Reclaiming Meaningful Church Membership: A Modest Proposal -- By: John S. Hammett
FM 17:2 (Spring 2000) p. 3
Reclaiming Meaningful Church Membership:
A Modest Proposal
Associate Professor of Systematic Theology
Southeastern Baptist Theological Seminary
Wake Forest, North Carolina 27587
Southern Baptists are easily the largest Protestant denomination in the world, with more than fifteen million members on church rolls. But pastors and church leaders know that figure is more than a little deceiving, for it is based on a concept of membership that has little meaning.
For example, on the most basic criterion of church membership, attendance at Sunday morning worship, the majority of Southern Baptist church members are lacking. According to data compiled by Life Way Christian Resources, in 1998 there were 40,870 Southern Baptist churches with 15,729,350 members. But average Sunday worship attendance was only 5,398,692, or only 34% of members. Nearly two thirds of Southern Baptist church members, a total of more than ten million persons, were absent on an average week. In other words, the average Southern Baptist church in 1998 had about 385 members. But of those 385, only 132 attended Sunday morning worship on an average week.
We may grant that in any given week a certain number of church members may be sick or out-of-town. Too, most Southern Baptist churches have some “nonresident members,” people who no longer live near the church but for one reason or another are still listed on the membership rolls. Yet, when all possible allowances are made, the fact remains that the majority of Southern Baptist church members are not in church on an average Sunday morning, and many rarely or never attend. Such a situation raises the obvious question: What does it mean to be a church member of a Southern Baptist church when two thirds of the members do not attend the major worship service of the week? Does church membership among Southern Baptists mean anything at all?

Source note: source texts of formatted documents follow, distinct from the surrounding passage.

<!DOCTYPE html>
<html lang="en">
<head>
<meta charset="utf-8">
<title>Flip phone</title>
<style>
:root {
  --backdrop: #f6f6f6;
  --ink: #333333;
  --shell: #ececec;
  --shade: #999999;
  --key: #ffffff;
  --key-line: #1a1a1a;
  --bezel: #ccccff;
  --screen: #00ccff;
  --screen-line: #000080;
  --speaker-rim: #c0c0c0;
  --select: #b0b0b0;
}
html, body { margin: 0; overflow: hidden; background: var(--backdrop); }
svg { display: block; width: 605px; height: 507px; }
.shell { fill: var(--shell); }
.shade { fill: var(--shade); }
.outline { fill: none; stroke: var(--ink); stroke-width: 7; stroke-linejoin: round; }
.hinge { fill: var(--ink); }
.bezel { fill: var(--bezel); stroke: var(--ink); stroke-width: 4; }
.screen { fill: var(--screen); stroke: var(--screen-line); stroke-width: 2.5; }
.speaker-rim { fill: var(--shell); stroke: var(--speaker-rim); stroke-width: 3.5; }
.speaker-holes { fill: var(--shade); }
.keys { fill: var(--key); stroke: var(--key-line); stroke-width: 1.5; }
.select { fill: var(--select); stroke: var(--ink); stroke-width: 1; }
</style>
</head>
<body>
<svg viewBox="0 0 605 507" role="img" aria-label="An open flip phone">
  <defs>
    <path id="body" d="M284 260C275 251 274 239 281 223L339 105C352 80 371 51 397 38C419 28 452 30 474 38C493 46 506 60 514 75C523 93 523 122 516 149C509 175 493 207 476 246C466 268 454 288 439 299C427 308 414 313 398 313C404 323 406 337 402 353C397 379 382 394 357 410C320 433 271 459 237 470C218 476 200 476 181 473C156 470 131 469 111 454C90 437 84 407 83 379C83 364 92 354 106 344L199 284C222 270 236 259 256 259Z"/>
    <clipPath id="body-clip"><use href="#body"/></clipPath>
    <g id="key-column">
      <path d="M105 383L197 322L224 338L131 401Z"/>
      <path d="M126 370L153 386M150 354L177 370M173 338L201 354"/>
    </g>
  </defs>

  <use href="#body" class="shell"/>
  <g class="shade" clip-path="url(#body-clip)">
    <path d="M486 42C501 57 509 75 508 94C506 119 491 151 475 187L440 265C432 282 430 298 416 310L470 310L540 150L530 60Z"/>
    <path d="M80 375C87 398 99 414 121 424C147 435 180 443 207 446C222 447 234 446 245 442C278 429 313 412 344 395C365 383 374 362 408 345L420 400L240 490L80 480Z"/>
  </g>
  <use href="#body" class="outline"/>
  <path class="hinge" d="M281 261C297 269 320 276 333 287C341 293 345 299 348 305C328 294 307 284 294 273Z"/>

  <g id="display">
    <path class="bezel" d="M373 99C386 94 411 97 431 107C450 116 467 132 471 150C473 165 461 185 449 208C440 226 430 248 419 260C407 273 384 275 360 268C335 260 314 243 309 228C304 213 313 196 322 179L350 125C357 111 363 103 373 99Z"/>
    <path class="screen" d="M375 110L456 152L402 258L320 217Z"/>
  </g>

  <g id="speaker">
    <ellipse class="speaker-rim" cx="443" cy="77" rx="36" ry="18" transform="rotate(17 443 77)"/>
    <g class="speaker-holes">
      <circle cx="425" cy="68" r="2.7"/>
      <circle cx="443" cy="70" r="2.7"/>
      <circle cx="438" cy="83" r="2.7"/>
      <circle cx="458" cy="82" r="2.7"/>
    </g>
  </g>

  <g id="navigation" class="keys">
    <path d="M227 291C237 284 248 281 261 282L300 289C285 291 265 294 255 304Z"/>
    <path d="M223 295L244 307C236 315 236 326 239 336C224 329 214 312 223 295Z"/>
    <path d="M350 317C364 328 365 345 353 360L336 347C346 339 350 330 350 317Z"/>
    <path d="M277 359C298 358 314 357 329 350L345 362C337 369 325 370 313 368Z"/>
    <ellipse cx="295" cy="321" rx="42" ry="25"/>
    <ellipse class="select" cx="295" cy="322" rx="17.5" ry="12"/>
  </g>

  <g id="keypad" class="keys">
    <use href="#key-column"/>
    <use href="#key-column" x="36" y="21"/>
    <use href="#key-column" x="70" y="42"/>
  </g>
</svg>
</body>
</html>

I would suggest that the lack of church attendance is simply the most easily measurable tip of a much larger iceberg. Statistical evidence on other areas of life is not always available, but most Southern Baptist pastors and church leaders could testify from personal knowledge that divorce, alcoholism, out-of-wedlock pregnancies and other maladies afflict their church members at rates little different from the population at large. In terms of their spending habits, their recreational activities, and the quality of their personal relationships, a great many Southern Baptist church members lead lives indistinguishable from that of their lost neighbors. In fact, Stephen M. Haines says the problem began a
FM 17:2 (Spring 2000) p. 4
century ago. He gives evidence that in the period from 1880–1920...
Click here to subscribe